– Development of the outbreak
Another way to measure Britain against Europe is to look at the evolution of the outbreak and see if the country reflects another country's trend – possibly by a certain number of days or weeks.
On March 7, 5,883 cases were reported in Italy – similar to March 22 in the UK (5,683).
The number of coronavirus-related deaths in Italy on March 7 was 233 – again similar to that in the United Kingdom on March 22 (281).
The numbers suggest that the UK was about two weeks behind Italy and could therefore reach the corresponding number of cases and deaths in two weeks.
Although the evolution of the outbreak in the UK is broadly the same as in Italy, based on confirmed cases, it is impossible to predict whether the trajectory will be identical. The total could mask important differences in the age of coronavirus cases and victims, as well as differences in testing procedures, all of which could affect the pace and extent of the UK outbreak's development over the next few weeks.
– Age of the victims
Professor Sheila Bird, former program director of the Department of Biostatistics at the Medical Research Council at Cambridge University, suggests a different approach: aligning countries based on the outbreak evolution and then comparing the population deaths per million for each age group .
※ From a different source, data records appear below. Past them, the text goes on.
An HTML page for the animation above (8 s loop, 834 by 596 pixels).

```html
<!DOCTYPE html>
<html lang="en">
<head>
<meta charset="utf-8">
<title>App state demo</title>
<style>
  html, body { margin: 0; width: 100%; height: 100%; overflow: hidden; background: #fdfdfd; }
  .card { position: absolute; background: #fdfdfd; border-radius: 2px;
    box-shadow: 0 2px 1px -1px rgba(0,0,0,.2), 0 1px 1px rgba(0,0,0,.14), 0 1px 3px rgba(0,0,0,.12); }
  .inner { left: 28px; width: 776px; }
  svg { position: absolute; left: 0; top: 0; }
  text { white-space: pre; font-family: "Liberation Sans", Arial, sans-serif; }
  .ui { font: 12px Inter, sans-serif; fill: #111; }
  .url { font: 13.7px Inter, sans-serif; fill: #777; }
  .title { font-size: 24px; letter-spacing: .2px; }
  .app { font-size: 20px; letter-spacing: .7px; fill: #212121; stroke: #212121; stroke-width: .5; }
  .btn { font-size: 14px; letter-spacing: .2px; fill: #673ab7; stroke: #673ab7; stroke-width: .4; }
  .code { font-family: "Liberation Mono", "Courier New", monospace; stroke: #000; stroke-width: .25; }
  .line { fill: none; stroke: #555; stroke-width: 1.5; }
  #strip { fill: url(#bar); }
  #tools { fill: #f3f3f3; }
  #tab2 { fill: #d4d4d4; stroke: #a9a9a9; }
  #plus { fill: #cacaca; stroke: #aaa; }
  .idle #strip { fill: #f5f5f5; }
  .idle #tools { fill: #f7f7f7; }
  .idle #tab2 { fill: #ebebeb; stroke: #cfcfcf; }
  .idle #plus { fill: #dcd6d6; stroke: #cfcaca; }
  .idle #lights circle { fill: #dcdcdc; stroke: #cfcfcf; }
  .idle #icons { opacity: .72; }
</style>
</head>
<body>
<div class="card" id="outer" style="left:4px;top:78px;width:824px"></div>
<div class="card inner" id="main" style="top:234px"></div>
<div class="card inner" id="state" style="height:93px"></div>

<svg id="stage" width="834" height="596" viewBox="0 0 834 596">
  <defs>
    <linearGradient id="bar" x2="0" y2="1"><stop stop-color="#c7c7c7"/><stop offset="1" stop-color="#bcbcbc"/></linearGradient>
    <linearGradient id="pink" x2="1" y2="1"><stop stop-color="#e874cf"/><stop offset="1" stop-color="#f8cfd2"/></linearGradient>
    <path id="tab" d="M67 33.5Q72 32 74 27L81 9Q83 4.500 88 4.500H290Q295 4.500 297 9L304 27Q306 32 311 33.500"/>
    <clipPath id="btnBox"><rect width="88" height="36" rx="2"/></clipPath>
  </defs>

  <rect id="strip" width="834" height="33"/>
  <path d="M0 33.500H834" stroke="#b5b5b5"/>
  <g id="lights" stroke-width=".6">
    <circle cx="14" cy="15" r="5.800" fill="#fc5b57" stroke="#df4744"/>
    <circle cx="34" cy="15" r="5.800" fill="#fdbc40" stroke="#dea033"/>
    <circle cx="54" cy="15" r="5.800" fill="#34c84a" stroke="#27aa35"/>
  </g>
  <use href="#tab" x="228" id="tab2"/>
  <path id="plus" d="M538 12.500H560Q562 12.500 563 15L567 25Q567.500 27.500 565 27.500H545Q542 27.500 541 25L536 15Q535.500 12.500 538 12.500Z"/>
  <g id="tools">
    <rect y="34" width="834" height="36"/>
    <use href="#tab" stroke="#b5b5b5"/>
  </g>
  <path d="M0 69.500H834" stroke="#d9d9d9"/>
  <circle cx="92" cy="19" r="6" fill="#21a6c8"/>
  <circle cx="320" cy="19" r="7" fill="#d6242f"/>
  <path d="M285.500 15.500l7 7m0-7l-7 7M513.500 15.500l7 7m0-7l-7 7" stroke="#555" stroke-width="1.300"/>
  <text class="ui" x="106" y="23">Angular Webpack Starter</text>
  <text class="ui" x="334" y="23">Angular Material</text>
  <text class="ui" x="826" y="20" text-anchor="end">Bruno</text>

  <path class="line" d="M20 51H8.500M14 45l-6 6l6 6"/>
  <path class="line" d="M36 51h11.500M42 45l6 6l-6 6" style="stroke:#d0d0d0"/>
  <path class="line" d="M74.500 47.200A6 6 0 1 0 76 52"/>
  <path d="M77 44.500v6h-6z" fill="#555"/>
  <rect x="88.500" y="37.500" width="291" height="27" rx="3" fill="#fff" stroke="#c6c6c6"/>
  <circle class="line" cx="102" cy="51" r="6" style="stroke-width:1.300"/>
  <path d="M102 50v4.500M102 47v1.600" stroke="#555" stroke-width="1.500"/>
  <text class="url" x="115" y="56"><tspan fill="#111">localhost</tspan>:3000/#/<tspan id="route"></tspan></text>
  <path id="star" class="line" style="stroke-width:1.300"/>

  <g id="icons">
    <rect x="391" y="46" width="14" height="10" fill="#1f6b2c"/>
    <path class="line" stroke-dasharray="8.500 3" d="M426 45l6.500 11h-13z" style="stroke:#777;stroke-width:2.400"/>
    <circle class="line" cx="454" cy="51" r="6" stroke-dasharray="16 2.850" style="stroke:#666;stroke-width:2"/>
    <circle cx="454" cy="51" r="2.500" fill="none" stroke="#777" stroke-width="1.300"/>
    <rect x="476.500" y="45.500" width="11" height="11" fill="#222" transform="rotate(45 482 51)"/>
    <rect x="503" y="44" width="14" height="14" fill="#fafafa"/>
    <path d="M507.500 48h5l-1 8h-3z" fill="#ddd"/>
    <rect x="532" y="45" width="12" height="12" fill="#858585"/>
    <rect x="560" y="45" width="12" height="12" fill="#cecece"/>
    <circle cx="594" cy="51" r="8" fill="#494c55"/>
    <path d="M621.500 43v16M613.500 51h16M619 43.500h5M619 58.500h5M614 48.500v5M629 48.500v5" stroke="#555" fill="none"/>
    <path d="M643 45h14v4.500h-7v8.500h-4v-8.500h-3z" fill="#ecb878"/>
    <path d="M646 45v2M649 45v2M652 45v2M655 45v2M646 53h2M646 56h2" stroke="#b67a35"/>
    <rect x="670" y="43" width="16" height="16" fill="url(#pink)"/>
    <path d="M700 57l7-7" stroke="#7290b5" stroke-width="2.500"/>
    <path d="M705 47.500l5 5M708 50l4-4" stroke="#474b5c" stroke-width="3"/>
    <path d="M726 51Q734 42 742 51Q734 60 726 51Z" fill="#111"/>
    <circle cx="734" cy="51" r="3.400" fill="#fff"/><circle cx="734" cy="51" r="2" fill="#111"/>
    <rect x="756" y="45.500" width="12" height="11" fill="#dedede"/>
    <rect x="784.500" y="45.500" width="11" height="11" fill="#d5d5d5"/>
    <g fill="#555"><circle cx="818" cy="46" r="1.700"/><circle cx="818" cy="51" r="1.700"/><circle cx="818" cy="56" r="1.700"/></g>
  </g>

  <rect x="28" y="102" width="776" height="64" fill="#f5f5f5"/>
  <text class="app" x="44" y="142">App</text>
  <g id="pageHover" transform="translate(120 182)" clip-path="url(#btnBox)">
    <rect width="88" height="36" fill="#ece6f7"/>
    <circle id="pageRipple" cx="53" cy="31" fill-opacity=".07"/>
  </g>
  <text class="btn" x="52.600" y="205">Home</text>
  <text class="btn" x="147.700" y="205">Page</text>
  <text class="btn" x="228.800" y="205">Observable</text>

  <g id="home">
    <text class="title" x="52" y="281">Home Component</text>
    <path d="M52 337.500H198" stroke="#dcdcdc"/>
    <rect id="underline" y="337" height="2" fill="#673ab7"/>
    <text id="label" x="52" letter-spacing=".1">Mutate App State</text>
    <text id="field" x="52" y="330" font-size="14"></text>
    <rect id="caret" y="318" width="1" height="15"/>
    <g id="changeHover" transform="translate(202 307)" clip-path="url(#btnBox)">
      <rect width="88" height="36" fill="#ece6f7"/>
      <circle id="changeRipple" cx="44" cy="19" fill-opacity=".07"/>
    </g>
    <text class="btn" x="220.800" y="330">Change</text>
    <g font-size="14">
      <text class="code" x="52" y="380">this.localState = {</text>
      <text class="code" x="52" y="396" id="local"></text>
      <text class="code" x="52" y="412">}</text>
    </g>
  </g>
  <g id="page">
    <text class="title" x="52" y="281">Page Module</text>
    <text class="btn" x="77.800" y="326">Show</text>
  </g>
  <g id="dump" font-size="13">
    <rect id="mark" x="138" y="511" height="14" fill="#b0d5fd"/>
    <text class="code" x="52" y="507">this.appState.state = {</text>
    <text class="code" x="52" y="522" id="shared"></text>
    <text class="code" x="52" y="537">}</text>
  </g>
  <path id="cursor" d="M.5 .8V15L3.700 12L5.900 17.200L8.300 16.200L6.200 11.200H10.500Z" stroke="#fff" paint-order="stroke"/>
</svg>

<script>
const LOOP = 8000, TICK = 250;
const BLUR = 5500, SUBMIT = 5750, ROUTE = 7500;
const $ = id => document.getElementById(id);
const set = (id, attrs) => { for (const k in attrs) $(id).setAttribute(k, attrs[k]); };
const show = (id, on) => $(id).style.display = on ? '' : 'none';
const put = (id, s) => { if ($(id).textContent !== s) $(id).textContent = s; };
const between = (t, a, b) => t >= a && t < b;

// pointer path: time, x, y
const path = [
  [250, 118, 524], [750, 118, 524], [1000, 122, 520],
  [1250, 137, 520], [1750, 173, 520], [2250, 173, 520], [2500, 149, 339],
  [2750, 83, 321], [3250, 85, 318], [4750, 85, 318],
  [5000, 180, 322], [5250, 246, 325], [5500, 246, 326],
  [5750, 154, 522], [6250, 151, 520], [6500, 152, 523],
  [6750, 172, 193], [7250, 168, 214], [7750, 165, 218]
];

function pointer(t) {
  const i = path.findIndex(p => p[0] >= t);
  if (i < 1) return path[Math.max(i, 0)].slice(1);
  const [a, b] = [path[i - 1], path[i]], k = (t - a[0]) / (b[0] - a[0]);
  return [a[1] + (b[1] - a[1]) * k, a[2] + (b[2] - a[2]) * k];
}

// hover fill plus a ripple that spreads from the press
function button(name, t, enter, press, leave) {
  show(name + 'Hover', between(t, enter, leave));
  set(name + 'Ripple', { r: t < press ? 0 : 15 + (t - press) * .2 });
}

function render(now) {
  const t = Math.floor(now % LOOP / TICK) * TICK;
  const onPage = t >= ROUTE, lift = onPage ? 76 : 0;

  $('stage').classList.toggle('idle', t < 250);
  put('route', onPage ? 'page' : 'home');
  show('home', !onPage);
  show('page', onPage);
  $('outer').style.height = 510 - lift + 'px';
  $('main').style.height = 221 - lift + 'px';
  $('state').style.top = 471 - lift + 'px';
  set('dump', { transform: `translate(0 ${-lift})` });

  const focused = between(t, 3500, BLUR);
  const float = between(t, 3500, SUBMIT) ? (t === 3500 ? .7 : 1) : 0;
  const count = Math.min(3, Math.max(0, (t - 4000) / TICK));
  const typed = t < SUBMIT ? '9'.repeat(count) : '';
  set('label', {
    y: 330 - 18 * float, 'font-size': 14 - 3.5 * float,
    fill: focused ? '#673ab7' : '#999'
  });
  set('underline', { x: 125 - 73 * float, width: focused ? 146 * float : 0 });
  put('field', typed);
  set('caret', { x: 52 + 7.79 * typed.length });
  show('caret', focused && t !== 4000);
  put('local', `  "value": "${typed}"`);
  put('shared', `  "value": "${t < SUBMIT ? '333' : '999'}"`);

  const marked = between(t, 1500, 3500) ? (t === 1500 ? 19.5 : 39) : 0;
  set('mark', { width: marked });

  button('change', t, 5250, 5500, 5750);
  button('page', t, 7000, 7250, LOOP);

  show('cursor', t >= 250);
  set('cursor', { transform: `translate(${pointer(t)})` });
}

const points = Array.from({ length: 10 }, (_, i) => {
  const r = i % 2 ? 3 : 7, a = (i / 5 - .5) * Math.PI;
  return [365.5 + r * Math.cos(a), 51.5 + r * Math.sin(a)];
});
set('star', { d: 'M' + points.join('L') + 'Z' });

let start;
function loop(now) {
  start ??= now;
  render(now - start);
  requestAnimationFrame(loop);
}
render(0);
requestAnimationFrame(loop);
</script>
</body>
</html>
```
"The sharp rise in relative mortality rates by age group that we've seen in other countries is why Britain is trying to protect people over 70 from exposure to Covid-19," she says.
Based on 1,625 deaths in Italy and taking into account the age distribution of the Italian population, Prof. Bird found that the mortality rate per million inhabitants “at 50-59 years seems to be four times higher than at 40-49 years; 19 times higher at 60-69 years; 105 times higher per million inhabitants aged 70-79 years than aged 40-49 years; and at over 80 years old, about 210 times higher per million inhabitants than at 40-49 years old. "
She notes that Britain will “unfortunately only be able to estimate these rates for its own population in just a few weeks,” which will then help to get a more detailed picture of how Britain is compared to some of its European neighbors .